Clinton set to veto freedom to farm
By Don Philpott
US president, Bill Clinton, may veto the "freedom to farm" bill, approved by Congress last week.
The bill, which plans to slash total farm spending by $15bn (£9bn) over the next five years, was approved despite last-minute efforts by moderate Democrats to have it sent back to the agriculture committee for further discussion.
The main casualties are set-aside programmes and subisidies, due to be cut by $9bn (£6bn) over the next five years.
Further savings are also planned by cutting subsidies on food stamps given to the poor and reducing subsidies on school meals.
The Republican majority in Congress, which is determined to balance the federal budget within seven years, wanted to slash farm subsidies by $13.6bn (£8.5bn) over five years. Under its plans the amount of farm land ineligible for farm subsidies would double from 15% to 30%, subsidies, particularly dairy price support, would be scaled back and export aid for farm produce reduced.

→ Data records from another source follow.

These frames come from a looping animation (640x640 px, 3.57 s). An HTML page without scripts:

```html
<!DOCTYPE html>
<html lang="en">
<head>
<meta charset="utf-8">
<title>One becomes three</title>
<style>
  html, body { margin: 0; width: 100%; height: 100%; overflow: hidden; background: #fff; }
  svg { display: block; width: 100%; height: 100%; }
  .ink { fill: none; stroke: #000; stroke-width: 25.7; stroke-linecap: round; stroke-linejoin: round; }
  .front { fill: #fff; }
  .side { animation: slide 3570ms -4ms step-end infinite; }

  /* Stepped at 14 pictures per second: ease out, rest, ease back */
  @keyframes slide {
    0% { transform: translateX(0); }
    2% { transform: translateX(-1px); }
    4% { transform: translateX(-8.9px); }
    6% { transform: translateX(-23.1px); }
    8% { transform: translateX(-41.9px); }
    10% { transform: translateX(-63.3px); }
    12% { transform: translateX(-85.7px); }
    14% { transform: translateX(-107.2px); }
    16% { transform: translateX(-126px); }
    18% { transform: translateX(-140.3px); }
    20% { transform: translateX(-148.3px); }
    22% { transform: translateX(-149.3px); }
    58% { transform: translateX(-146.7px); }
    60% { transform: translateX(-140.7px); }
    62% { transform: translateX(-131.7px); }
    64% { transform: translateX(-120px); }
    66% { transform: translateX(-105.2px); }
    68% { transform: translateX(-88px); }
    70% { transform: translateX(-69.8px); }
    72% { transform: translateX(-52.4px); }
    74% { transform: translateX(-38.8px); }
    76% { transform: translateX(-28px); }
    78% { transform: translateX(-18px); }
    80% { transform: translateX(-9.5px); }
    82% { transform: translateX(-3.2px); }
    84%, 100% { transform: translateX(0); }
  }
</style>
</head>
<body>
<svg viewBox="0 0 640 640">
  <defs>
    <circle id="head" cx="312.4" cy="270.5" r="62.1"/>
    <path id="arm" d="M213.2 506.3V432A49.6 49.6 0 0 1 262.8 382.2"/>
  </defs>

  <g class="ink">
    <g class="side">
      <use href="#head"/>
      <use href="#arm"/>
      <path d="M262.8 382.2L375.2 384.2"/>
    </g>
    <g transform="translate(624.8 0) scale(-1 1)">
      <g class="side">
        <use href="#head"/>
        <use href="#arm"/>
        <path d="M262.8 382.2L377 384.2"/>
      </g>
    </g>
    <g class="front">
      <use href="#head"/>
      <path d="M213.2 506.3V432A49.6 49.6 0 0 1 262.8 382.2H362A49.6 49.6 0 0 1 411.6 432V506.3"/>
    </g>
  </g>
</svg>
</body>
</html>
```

Republicans argue that the "freedom to farm" bill will give farmers greater planting flexibility allowing non-environmental set-aside to be phased out. But Mr Clinton has said he will veto the bill warning that subsidy cuts could decimate rural America. He fears farmers will be driven out of business by subsidised overseas competition and consumers will be hit by higher food prices.
Experts predict that the US will export $49bn (£31bn) of agricultural produce this year. Most farmers have done well over the past 10 years, with total farm debt down by 17% over that period, while total farm equity is up 30% to $772bn (£485bn).
Figures also show that about 70% of farms get no federal aid, while 5%, mainly large corporate farms with incomes over $300,000 (£200,000) or more, get 40% of government aid. *
Bill Clinton fears subsidy cuts may decimate rural America.